Texas Attorney General Ken Paxton is challenging the Affordable Care Act at a hearing in federal court in Fort Worth today.
Paxton is leading a lawsuit filed by 20 Republican state attorneys general across the country. They argue that when Congress passed a tax bill this year eliminating a part of the law requiring people to buy health insurance, the whole law became unconstitutional.
The State of Texas has filed multiple lawsuits against the law, also known as Obamacare. In past statements, Paxton’s office has said the lawsuit takes aim at “Washington's unconstitutional control of the American healthcare system.”
“Texans should be free again to make their own healthcare choices, including which doctor they want to see," Marc Rylander, director of communications for the Office of the Attorney General, said earlier this year.
Democrat Justin Nelson, who is challenging Ken Paxton for attorney general, has focused much of his campaign on the lawsuit.

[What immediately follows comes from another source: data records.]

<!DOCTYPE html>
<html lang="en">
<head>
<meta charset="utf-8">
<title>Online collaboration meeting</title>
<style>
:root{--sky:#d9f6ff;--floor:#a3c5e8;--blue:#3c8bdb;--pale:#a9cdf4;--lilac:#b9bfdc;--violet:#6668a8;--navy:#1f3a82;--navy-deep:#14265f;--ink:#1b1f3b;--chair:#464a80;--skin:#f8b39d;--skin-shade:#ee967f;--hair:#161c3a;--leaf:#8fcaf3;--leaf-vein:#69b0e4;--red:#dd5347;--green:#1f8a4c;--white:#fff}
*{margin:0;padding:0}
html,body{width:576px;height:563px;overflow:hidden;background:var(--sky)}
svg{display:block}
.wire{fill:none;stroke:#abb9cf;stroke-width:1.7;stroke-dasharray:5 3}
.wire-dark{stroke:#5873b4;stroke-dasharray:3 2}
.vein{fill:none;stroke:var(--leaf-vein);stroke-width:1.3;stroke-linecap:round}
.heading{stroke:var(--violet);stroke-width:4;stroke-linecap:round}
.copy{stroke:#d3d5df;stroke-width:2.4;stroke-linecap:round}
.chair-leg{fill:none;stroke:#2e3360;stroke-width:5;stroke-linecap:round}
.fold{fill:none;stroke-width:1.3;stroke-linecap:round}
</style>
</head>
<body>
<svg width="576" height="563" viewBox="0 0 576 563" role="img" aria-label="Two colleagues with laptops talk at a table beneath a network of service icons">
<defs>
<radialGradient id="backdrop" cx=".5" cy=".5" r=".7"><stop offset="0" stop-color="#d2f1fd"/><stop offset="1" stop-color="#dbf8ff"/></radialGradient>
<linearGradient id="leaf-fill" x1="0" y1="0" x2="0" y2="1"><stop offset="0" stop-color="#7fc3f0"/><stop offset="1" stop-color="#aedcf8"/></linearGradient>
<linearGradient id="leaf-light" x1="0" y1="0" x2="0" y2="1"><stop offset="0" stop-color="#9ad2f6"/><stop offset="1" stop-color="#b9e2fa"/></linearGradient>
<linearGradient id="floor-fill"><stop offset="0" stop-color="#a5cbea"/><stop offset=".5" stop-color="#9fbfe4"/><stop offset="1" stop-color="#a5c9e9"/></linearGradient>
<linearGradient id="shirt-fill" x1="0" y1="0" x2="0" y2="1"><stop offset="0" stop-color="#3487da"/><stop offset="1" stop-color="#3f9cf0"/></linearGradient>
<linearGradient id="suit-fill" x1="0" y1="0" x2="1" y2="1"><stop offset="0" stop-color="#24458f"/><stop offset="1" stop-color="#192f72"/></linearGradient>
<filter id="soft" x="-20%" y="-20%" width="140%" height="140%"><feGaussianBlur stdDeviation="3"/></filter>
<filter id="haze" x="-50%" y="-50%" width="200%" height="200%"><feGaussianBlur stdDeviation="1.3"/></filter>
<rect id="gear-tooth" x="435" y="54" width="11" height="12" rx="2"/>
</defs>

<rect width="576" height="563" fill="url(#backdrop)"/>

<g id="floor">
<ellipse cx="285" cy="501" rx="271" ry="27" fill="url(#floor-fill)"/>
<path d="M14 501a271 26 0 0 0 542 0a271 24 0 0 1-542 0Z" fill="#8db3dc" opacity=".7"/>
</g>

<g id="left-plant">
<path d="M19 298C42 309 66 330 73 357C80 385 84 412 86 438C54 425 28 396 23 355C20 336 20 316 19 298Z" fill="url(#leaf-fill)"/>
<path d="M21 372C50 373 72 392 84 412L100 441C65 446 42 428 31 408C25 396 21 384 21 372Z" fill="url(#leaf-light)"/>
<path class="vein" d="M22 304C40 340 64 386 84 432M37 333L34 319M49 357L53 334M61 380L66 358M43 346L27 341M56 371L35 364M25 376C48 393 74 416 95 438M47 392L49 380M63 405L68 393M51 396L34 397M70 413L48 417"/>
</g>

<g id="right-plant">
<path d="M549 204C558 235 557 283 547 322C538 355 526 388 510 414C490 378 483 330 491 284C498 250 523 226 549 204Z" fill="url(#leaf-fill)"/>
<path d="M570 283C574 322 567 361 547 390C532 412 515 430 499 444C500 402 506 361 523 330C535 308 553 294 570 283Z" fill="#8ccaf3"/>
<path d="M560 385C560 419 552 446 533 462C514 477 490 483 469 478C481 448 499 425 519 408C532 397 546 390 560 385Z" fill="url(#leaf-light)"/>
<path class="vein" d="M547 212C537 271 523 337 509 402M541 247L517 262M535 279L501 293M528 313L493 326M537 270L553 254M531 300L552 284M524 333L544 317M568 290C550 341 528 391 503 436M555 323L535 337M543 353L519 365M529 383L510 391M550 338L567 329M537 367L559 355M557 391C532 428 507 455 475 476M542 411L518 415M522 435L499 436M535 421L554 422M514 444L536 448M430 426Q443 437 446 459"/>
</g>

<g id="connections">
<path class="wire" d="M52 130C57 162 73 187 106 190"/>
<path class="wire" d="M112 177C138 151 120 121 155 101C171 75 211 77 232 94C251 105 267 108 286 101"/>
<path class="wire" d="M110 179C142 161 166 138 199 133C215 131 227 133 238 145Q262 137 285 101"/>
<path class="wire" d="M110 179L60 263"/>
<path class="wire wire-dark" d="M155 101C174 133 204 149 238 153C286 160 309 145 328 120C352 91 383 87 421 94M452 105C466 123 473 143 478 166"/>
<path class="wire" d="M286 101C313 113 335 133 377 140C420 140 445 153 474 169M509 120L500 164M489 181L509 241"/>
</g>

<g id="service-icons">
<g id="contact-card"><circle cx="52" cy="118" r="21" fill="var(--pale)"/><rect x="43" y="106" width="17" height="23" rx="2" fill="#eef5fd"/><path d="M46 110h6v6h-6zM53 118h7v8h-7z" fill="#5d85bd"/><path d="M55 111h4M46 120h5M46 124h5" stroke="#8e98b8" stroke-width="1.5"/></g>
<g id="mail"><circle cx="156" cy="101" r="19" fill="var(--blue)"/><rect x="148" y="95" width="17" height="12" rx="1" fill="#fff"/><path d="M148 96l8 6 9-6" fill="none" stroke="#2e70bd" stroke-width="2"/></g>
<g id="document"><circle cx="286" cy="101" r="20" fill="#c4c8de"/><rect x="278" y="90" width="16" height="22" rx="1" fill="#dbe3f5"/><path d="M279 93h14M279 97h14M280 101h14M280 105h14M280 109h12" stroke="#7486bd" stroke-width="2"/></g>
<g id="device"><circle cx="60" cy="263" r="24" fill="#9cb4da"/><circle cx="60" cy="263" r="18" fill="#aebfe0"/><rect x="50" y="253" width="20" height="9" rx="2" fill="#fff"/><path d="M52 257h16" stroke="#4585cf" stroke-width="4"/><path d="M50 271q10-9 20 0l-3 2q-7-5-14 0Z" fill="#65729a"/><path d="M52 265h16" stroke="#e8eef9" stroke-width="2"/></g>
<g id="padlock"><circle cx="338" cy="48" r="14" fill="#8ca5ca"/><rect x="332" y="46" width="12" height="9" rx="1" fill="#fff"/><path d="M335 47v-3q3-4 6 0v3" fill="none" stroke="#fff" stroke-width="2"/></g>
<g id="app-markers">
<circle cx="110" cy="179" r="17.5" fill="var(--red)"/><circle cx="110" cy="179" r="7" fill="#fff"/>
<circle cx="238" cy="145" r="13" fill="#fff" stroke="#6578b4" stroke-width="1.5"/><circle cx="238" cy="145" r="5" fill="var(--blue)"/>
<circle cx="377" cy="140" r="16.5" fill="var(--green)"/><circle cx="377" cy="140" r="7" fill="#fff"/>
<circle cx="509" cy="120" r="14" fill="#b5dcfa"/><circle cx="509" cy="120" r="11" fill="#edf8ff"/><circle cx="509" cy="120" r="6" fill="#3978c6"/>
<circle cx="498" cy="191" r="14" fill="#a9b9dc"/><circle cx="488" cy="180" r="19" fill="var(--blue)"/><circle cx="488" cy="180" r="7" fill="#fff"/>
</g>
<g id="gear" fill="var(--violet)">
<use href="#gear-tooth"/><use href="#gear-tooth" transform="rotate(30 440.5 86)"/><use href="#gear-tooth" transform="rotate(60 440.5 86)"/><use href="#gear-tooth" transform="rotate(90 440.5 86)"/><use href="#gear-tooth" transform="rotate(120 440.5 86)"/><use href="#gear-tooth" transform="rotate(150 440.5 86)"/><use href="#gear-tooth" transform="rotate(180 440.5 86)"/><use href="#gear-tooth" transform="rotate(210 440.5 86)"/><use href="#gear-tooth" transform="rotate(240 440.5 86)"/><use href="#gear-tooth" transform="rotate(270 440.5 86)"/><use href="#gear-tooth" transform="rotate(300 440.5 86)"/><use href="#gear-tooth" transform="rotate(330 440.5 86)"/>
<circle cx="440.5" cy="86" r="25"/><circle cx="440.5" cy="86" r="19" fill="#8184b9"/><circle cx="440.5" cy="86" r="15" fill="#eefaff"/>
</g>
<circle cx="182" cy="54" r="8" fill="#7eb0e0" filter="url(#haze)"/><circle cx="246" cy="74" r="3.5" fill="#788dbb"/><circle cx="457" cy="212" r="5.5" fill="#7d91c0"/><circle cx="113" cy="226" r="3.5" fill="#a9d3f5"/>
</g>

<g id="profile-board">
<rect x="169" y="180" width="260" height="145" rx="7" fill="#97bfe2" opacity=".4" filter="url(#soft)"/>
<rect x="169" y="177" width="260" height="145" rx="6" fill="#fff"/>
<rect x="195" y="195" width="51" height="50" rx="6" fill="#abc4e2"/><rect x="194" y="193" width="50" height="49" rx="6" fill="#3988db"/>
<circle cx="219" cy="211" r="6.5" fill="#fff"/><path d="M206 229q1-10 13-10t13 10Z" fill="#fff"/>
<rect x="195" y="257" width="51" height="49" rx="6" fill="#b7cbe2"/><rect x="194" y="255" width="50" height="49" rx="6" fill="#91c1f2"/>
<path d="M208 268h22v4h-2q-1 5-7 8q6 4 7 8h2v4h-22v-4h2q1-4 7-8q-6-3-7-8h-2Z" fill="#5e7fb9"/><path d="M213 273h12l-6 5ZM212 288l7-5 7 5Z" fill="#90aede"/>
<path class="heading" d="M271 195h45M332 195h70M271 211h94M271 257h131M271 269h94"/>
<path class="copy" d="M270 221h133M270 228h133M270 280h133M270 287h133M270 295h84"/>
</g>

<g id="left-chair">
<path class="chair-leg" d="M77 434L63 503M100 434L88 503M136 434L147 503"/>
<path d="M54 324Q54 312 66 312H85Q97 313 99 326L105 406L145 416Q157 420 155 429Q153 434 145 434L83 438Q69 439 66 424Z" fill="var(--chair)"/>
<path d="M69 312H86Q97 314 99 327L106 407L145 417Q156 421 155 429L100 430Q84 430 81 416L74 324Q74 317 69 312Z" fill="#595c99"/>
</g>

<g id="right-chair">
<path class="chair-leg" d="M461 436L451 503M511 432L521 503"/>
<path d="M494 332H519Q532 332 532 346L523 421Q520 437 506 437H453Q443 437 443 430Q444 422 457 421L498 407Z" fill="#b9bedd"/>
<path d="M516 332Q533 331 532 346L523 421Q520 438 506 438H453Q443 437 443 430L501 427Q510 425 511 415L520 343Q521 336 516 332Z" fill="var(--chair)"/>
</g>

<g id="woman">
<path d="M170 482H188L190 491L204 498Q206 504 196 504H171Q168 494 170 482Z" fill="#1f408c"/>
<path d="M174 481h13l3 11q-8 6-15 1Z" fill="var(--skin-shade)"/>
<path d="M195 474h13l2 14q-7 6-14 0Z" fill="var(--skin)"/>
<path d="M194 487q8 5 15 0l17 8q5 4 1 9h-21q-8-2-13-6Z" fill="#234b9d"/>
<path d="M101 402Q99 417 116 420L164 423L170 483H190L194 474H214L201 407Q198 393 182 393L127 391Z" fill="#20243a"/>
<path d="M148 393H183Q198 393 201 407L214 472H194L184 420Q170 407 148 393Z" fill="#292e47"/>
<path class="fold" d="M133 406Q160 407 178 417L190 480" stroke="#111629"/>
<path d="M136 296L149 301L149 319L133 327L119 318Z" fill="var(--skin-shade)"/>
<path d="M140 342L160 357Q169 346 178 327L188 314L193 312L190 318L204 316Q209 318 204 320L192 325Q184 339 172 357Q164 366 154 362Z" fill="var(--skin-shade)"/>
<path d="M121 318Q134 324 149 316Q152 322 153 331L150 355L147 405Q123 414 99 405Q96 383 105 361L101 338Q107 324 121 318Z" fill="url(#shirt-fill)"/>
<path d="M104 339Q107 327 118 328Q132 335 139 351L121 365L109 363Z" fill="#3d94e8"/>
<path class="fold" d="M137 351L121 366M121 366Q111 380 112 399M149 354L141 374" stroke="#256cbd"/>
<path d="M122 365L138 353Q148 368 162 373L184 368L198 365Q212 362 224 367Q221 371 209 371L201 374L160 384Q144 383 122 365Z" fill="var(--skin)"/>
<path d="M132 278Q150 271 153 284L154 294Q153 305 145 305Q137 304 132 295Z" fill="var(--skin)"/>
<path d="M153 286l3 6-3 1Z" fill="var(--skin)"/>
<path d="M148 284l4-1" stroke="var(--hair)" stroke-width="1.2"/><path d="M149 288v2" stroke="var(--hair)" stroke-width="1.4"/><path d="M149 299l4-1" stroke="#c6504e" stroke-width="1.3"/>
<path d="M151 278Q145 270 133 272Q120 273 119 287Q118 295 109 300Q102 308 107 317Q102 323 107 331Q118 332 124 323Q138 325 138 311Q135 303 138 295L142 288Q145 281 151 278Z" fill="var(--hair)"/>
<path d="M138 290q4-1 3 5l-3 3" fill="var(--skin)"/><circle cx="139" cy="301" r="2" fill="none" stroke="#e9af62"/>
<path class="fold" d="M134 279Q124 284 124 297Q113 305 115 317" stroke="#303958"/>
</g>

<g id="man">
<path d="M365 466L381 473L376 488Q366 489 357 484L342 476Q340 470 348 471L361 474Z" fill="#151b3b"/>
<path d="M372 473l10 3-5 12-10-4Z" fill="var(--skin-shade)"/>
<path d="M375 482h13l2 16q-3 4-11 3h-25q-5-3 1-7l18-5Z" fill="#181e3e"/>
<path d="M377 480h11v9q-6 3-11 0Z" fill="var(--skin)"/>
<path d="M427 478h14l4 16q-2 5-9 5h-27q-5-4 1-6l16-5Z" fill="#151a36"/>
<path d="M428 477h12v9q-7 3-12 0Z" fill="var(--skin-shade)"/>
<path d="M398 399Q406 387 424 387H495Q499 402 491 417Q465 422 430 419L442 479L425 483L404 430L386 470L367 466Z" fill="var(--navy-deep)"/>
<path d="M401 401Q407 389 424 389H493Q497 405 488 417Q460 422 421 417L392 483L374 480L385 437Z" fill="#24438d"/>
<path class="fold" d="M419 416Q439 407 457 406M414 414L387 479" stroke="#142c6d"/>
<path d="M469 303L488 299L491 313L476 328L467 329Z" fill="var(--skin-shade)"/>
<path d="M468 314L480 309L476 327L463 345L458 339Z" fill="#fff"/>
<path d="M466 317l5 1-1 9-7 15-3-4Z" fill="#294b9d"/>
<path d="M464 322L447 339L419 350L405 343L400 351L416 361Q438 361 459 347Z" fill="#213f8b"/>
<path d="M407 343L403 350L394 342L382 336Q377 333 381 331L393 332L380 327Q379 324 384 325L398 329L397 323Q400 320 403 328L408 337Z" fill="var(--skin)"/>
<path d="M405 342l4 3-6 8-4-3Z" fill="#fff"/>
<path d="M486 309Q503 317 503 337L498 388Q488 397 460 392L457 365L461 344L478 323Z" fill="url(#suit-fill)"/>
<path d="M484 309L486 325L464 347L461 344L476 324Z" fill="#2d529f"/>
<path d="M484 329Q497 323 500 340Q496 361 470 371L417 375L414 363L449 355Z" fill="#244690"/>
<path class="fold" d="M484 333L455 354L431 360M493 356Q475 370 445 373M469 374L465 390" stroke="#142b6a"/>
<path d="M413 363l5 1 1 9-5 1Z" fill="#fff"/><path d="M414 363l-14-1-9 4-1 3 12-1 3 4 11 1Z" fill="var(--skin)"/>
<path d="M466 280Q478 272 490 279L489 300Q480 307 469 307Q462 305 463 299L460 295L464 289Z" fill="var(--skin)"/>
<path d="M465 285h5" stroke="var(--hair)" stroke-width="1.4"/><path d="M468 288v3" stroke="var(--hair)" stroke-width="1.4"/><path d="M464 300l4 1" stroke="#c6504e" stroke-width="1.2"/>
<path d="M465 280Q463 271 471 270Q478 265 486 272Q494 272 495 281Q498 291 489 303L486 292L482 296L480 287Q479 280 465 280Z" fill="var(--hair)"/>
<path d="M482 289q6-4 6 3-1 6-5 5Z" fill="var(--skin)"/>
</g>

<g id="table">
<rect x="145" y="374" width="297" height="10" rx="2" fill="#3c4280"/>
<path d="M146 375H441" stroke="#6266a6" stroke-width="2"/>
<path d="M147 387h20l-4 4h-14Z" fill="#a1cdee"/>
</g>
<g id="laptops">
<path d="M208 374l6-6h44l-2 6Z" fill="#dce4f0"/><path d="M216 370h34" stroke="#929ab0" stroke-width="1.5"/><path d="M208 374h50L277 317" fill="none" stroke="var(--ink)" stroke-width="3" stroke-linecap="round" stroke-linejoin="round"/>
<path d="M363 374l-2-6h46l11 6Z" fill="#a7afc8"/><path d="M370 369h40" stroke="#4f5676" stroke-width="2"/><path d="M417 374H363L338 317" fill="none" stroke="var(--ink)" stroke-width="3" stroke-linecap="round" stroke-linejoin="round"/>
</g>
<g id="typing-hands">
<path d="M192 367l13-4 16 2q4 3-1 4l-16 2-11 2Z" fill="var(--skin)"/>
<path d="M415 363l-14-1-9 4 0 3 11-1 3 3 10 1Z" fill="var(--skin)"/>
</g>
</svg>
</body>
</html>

He said Paxton's legal argument is frivolous and threatens protections in the law.
“I don’t think any objective observer of this lawsuit would say it is likely to succeed,” he said.
Nelson said Congress has the ability to remove Obamacare protections for people with pre-existing conditions, but it decided not to.
He said if he is elected, he will withdraw Texas from the lawsuit on his first day in office.
“It is a political lawsuit that is a waste of Texas taxpayer money,” he said. “And if it is successful, it’s going to cost millions and millions of people their pre-existing condition coverage for health insurance.”
Because the Trump administration has decided not to defend the health care law in court, Democratic attorneys general led by California will be defending it.
In court briefs, Paxton has said if the judge decides not to strike down the law in its entirety, he should eliminate Obamacare protections in just those states that are challenging it.
That means a popular part of the law that protects people with pre-existing conditions from being denied health insurance or being priced out of a health plan could be eliminated in Texas, for example, but not in California.